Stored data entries
------------------------------------------------

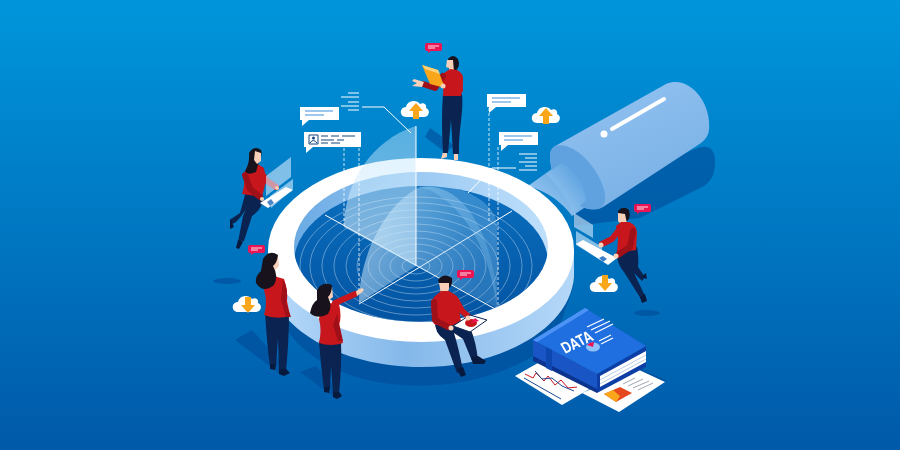
<!DOCTYPE html>
<html lang="en">
<head>
<meta charset="utf-8">
<title>Data analysis under the magnifier</title>
<style>
:root{--sky:#0096db;--deep:#0059a9;--shade:#004b98;--white:#fff;--ice:#b3d7f8;--glass:#7fb5e8;--red:#c8161d;--redDark:#9f1018;--navy:#0b2350;--navyDark:#071a3d;--hair:#17121b;--skin:#fbd0b8;--amber:#f9a61a;--pink:#ec1453;--book:#1f6fe0;--bookDark:#0c3ea5}
html,body{margin:0;height:100%;overflow:hidden;background:var(--deep)}
svg{display:block;width:900px;height:450px}
.white{fill:var(--white)}.ice{fill:var(--ice)}.glass{fill:var(--glass)}
.red{fill:var(--red)}.redDark{fill:var(--redDark)}.navy{fill:var(--navy)}.navyDark{fill:var(--navyDark)}
.hair{fill:var(--hair)}.skin{fill:var(--skin)}.amber{fill:var(--amber)}.pink{fill:var(--pink)}
.shade{fill:var(--shade);opacity:.6}
.line{fill:none;stroke:var(--white);stroke-width:1}
.thin{fill:none;stroke:var(--white);stroke-width:.7;opacity:.5}
.dash{fill:none;stroke:var(--white);stroke-width:.8;stroke-dasharray:3 2}
.text{fill:none;stroke:var(--glass);stroke-width:1.4}
.arm{fill:none;stroke:var(--red);stroke-width:6;stroke-linecap:round;stroke-linejoin:round}
.armDark{fill:none;stroke:var(--redDark);stroke-width:6;stroke-linecap:round;stroke-linejoin:round}
.title{font:700 16px "TeX Gyre Heros Cn","Liberation Sans",sans-serif;fill:var(--white)}
</style>
</head>
<body>
<svg viewBox="0 0 900 450" role="img" aria-label="People analysing data around a giant magnifying glass">
<defs>
<linearGradient id="sky" x2="0" y2="1"><stop stop-color="var(--sky)"/><stop offset="1" stop-color="var(--deep)"/></linearGradient>
<linearGradient id="rim"><stop stop-color="#b9dbfa"/><stop offset=".45" stop-color="#84b8ea"/><stop offset="1" stop-color="#b5d8f8"/></linearGradient>
<linearGradient id="wall"><stop stop-color="#69a9e3"/><stop offset=".5" stop-color="#9ccaf3"/><stop offset="1" stop-color="#c0e0fb"/></linearGradient>
<linearGradient id="lens" x2="0" y2="1"><stop stop-color="#0a6fbf"/><stop offset="1" stop-color="#02509e"/></linearGradient>
<linearGradient id="grip" x1=".3" y1=".2" x2=".6" y2=".8"><stop stop-color="#8dbfef"/><stop offset="1" stop-color="#7db3e7"/></linearGradient>
<linearGradient id="neck" x1="0" y1="1" x2="1" y2="0"><stop stop-color="#a9d2f6"/><stop offset="1" stop-color="#4b97da"/></linearGradient>
<linearGradient id="beam" x2="0" y2="1"><stop stop-color="#bfe4fb" stop-opacity=".45"/><stop offset="1" stop-color="#e2f4ff" stop-opacity=".6"/></linearGradient>
<linearGradient id="beamFade" x1="0" x2="1" y2=".3"><stop stop-color="#e2f4ff" stop-opacity=".6"/><stop offset="1" stop-color="#8fc9f1" stop-opacity=".25"/></linearGradient>
<clipPath id="opening"><ellipse cx="421" cy="247" rx="127" ry="75"/></clipPath>
<g id="cloud"><path class="white" d="M-9 7C-16 7-16-3-9-3C-8-10 2-11 5-6C9-8 12-5 11-2C16 0 14 7 9 7Z"/></g>
<path id="arrow" class="amber" d="M0-6L7 2H3V10H-3V2H-7Z"/>
<g id="chat"><path class="pink" d="M2 0H15Q17 0 17 2V6Q17 8 15 8H6L3 10V8H2Q0 8 0 6V2Q0 0 2 0Z"/><path d="M3 3H14M3 5H10" stroke="#fff" stroke-width=".9"/></g>
<g id="note"><path class="white" d="M0 0H39V13H9L2 19V13H0Z"/><path class="text" d="M5 4H33M5 8H24"/></g>
</defs>

<rect width="900" height="450" fill="url(#sky)"/>

<g id="ground-shadows" class="shade">
<path d="M270 278C275 400 470 415 555 340L574 285L420 250Z"/>
<path d="M574 213L692 150Q714 140 715 160Q716 178 704 186L640 218L575 226Z"/>
<ellipse cx="227" cy="281" rx="14" ry="3"/><ellipse cx="647" cy="313" rx="13" ry="3"/>
<path d="M235 340L280 374L288 370L252 330ZM300 372L335 398L342 394L316 366ZM418 360L460 378L482 362L450 350ZM425 137L445 152L455 146L430 128Z"/>
<path d="M522 378L586 345L666 380L624 405Z"/>
</g>

<g id="handle">
<path fill="url(#neck)" d="M528 186L560 163Q584 178 587 206L572 216Q556 194 528 186Z"/>
<path fill="url(#grip)" d="M550 155Q550 148 557 145L666 84C689 74 712 103 709 130Q708 138 701 143L603 207C580 218 549 186 550 155Z"/>
<path fill="#5fa2df" d="M550 155C551 140 570 143 585 158C602 176 611 200 601 208C580 217 550 186 550 155Z"/>
<path fill="url(#neck)" d="M546 174L562 163Q582 174 586 200L573 213Q564 190 546 174Z"/>
<path d="M612 129L664 99" stroke="#fff" stroke-width="4" stroke-linecap="round"/><circle class="white" cx="604" cy="134" r="3.5"/>
</g>

<g id="magnifier-ring">
<path fill="url(#rim)" d="M268 250V277C272 328 340 367 421 367S570 328 574 277V250Z"/>
<ellipse class="white" cx="421" cy="250" rx="153" ry="92"/>
<g clip-path="url(#opening)">
<rect x="290" y="170" width="262" height="156" fill="url(#wall)"/>
<ellipse cx="421" cy="263" rx="127" ry="77" fill="url(#lens)"/>
<g class="thin">
<ellipse cx="416" cy="266" rx="116" ry="69"/><ellipse cx="416" cy="266" rx="106" ry="63"/><ellipse cx="416" cy="266" rx="94" ry="56"/><ellipse cx="416" cy="266" rx="82" ry="49"/><ellipse cx="416" cy="266" rx="70" ry="42"/><ellipse cx="416" cy="266" rx="59" ry="35"/><ellipse cx="416" cy="266" rx="48" ry="28"/><ellipse cx="416" cy="266" rx="37" ry="22"/><ellipse cx="416" cy="266" rx="26" ry="15"/><ellipse cx="416" cy="266" rx="14" ry="8"/>
</g>
<path class="line" d="M325 215L497 310M512 211L359 304"/>
</g>
</g>

<g id="data-beams">
<path fill="url(#beam)" d="M416 126V266L344 227C344 184 371 140 416 126Z"/>
<path fill="url(#beamFade)" d="M416 266L359 303C359 256 385 205 418 188C462 178 496 236 497 308Z"/>
<path fill="#9bd0f5" opacity=".3" d="M416 187Q448 183 471 194Q496 207 497 226V308Q485 220 430 190Z"/>
<path class="line" d="M416 126V266"/>
<path class="dash" d="M344 148V228M359 148V290M489 108V222M498 147V306"/>
<path class="line" d="M362 107H384L411 133M516 168H492L468 193"/>
</g>

<g id="callouts">
<use href="#note" x="300" y="107"/>
<path class="white" d="M304 132H361V147H313L306 153V147H304Z"/>
<path fill="none" stroke="#17447f" stroke-width="1" d="M309 135H318V144H309ZM310 143Q313 138 317 143M321 136H328M331 136H339M342 136H355M321 140H334M337 140H344M321 143H328M331 143H340"/><circle cx="313.500" cy="138" r="1.500" fill="#17447f"/>
<path class="line" d="M348 93H359M341 97H359M348 102H359M341 106H359M348 110H359" stroke-width="1.500"/>
<use href="#note" x="487" y="94"/><use href="#note" x="499" y="132"/>
<path class="line" d="M519 154H537M525 158H537M519 162H537M525 166H537M519 170H537" stroke-width="1.500"/>
</g>

<g id="clouds">
<use href="#cloud" x="415" y="110"/><use href="#arrow" x="416" y="109"/>
<use href="#cloud" x="546" y="116"/><use href="#arrow" x="546" y="114"/>
<use href="#cloud" x="247" y="305"/><use href="#arrow" transform="translate(248 307)rotate(180)"/>
<use href="#cloud" x="604" y="285"/><use href="#arrow" transform="translate(605 285)rotate(180)"/>
</g>

<g id="presenter">
<path class="skin" d="M443 152L447 152V157L441 159ZM454 152H458V160H454Z"/>
<path class="navy" d="M443 94H462C464 112 458 132 459 154H453L451 120L448 153H443Q441 118 443 94Z"/>
<path class="hair" d="M448 59Q453 53 458 59Q461 67 455 71L448 68Z"/>
<path class="skin" d="M447 60L453 60L454 72H449V68L446 67Z"/>
<path class="red" d="M444 73L450 69L457 70Q464 73 463 82L461 96H443Q444 84 441 80Z"/>
<path class="armDark" d="M443 76L435 88L423 84" stroke-width="4"/>
<path class="skin" d="M424 82L414 79L412 81L417 83L412 86L422 87Z"/>
<path class="amber" d="M422 65L438 70L445 88L430 84Z"/><path fill="#ffd27a" d="M422 65L438 70L440 74L425 69Z"/>
<path class="arm" d="M459 76L460 90L447 87" stroke-width="5"/><circle class="skin" cx="443" cy="86" r="2.500"/>
</g>

<g id="runner-left">
<path class="navy" d="M246 191L263 196Q263 209 252 216L244 241L238 242L243 216L246 209Q236 225 231 224L231 219L240 213Z"/>
<path class="navyDark" d="M230 218L234 227L230 229ZM238 240L243 242L239 249L236 248Z"/>
<path class="red" d="M248 166L256 163L264 168L266 181L262 197L242 194Q246 182 243 175Z"/>
<path class="hair" d="M249 153Q254 145 261 150Q263 155 259 161L256 172Q247 176 245 171Q250 163 249 153Z"/>
<path class="skin" d="M255 151L261 153L261 161L257 164L254 160Z"/>
<path class="arm" d="M260 171L267 181L276 187" stroke-width="5"/><path class="armDark" d="M245 175L250 189L260 197" stroke-width="4"/>
<path fill="#d5ebfd" opacity=".6" d="M266 176L291 157V177L266 196ZM270 196L293 179V189L271 208Z"/>
<path class="white" d="M260 203L286 187L293 190L268 208Z"/><path fill="#4b84c7" d="M267 202L271 199L274 203L270 206Z"/>
<circle class="skin" cx="277" cy="188" r="2"/><circle class="skin" cx="262" cy="199" r="2"/>
</g>

<g id="runner-right">
<path fill="#d5ebfd" opacity=".6" d="M574 213L593 225V238L574 227ZM576 231L602 247V261L576 245Z"/>
<path class="white" d="M576 244L583 240L617 258L608 265Z"/><path fill="#3f7fc6" d="M599 258L603 256L607 259L603 262Z"/>
<path class="navy" d="M617 250L637 247Q639 259 638 267L645 277L642 281L634 273L645 296L641 299L624 272Q616 263 617 250Z"/>
<path class="navyDark" d="M641 277L646 273L647 279ZM640 297L645 294L647 301L642 303Z"/>
<path class="hair" d="M618 211Q623 205 629 210Q631 218 627 221L619 218Z"/>
<path class="skin" d="M618 213L625 214L627 224H621L618 221Z"/>
<path class="red" d="M616 226L621 222L629 222Q637 225 637 233L636 250L617 253L618 239Z"/>
<path class="arm" d="M619 230L612 239L602 244" stroke-width="5"/><path class="armDark" d="M633 231L630 247L618 255" stroke-width="5"/>
<circle class="skin" cx="601" cy="245" r="2.500"/><circle class="skin" cx="616" cy="256" r="2.500"/>
</g>

<g id="observer-left">
<path class="navy" d="M265 312L289 314Q289 340 286 371H279L278 337L276 366H270Q267 345 265 312Z"/>
<path class="navyDark" d="M270 364H276L275 370L270 369ZM279 369H286L290 373L284 376L279 374Z"/>
<path class="red" d="M266 281L274 276L284 279Q288 290 287 301L290 316Q276 320 264 315Q268 302 264 290Z"/>
<path class="skin" d="M271 256L278 256L279 266L275 270L270 266Z"/>
<path class="hair" d="M263 259Q269 249 278 255Q277 263 273 266Q279 276 274 285Q263 294 256 283Q255 276 261 271Z"/>
<path class="redDark" d="M283 280Q289 288 286 303L291 317H286L281 300Z"/>
</g>

<g id="observer-pointing">
<path class="navy" d="M319 341L341 342Q342 364 339 393H333L331 365L330 389H324Q321 367 319 341Z"/>
<path class="navyDark" d="M324 387H330L329 393L324 392ZM333 392H339L342 396L337 399L333 397Z"/>
<path class="arm" d="M335 303L355 294" stroke-width="7"/>
<path class="skin" d="M356 291L362 288L364 290L361 293L357 296Z"/>
<path class="red" d="M321 308L329 303L339 304Q342 317 339 325L343 343Q331 347 319 343Q322 330 319 319Z"/>
<path class="skin" d="M326 286L332 287L333 297L329 300L325 296Z"/>
<path class="hair" d="M317 290Q322 281 332 285Q332 293 328 297Q333 307 328 314Q317 320 310 313Q312 303 317 300Z"/>
<path class="redDark" d="M337 314L343 341H338L333 325Z"/>
</g>

<g id="seated-analyst">
<path class="navy" d="M435 320L458 319L471 330Q476 342 478 360L472 361L463 339L454 333Q459 349 463 371L457 373L445 340Q434 333 435 320Z"/>
<path class="navyDark" d="M457 369L463 367L466 375L461 377ZM471 357L478 356L486 361L484 364L473 364Z"/>
<path class="hair" d="M438 280Q444 272 452 278Q453 285 449 288L440 286Z"/>
<path class="skin" d="M439 283H449V289L447 294H441Z"/>
<path class="red" d="M434 297L441 291L449 291L457 296L461 322Q447 329 434 324L431 306Z"/>
<path class="armDark" d="M434 302L435 320L448 327" stroke-width="5"/><path class="arm" d="M456 300L462 311L469 317" stroke-width="5"/>
<path class="white" stroke="#0b2350" stroke-width="1" d="M453 326L470 315L487 320L470 332Z"/>
<ellipse class="red" cx="471" cy="323" rx="6" ry="4"/><path class="pink" d="M471 323L475 318L479 321Z"/>
<circle class="skin" cx="451" cy="328" r="2.500"/><circle class="skin" cx="468" cy="318" r="2.500"/>
</g>

<g id="chat-bubbles">
<use href="#chat" x="425" y="43"/><use href="#chat" x="248" y="245"/><use href="#chat" x="457" y="270"/><use href="#chat" x="634" y="204"/>
</g>

<g id="data-book">
<path class="white" d="M515 376L545 359L593 387L562 405Z"/>
<path fill="none" stroke="#c8161d" d="M525 374L533 378L536 373L544 381L548 376L555 385L561 380L568 388L577 387"/>
<path fill="none" stroke="#1c4a94" d="M524 378L561 399M535 371L542 379L552 378L562 386L574 391"/>
<path class="white" d="M582 393L637 369L665 382L619 412Z"/>
<path fill="#e5471f" d="M604 394L620 387L632 393L616 402Z"/><path class="amber" d="M604 394L613 390L620 396L616 402Z"/>
<path fill="none" stroke="#a1a9b5" d="M623 384L635 378M628 386L643 379M633 388L649 381M638 390L653 383"/>
<path fill="#0a348e" d="M533 340L597 374V393L533 361Z"/>
<path fill="#1955c4" d="M533 340L597 374V389L533 356Z"/>
<path fill="var(--bookDark)" d="M597 374L646 346V367L597 393Z"/>
<path class="white" d="M600 376L646 351V362L600 387Z"/><path d="M600 380L646 355M600 384L646 359" stroke="#b9cfe8"/>
<path fill="var(--book)" d="M533 340L585 308L646 346L597 374Z"/>
<path fill="#4c93f5" d="M533 340L585 308L589 310L537 342Z"/>
<path fill="#0d48b0" d="M546 347L552 350V371L546 368Z"/>
<text class="title" transform="matrix(.87 -.42 .5 .85 565 354)">DATA</text>
<path d="M587 327L604 319M591 330L610 321M595 333L613 324M599 341L611 335M601 344L613 338" stroke="#fff" stroke-width="1.200"/>
<ellipse cx="593" cy="347" rx="7" ry="4.500" fill="#8fc2fb"/><path class="pink" d="M593 347L587 345Q590 342 594 342Z"/>
</g>
</svg>
</body>
</html>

------------------------------------------------

**WHAT THIS TASK INVOLVES:**
From the data above, return every line from the line that has "259Q269 249 278" up to and including the line that has "291L362 288L364 290L361", exactly.

**WRITTEN REPLY:**
<path class="hair" d="M263 259Q269 249 278 255Q277 263 273 266Q279 276 274 285Q263 294 256 283Q255 276 261 271Z"/>
<path class="redDark" d="M283 280Q289 288 286 303L291 317H286L281 300Z"/>
</g>

<g id="observer-pointing">
<path class="navy" d="M319 341L341 342Q342 364 339 393H333L331 365L330 389H324Q321 367 319 341Z"/>
<path class="navyDark" d="M324 387H330L329 393L324 392ZM333 392H339L342 396L337 399L333 397Z"/>
<path class="arm" d="M335 303L355 294" stroke-width="7"/>
<path class="skin" d="M356 291L362 288L364 290L361 293L357 296Z"/>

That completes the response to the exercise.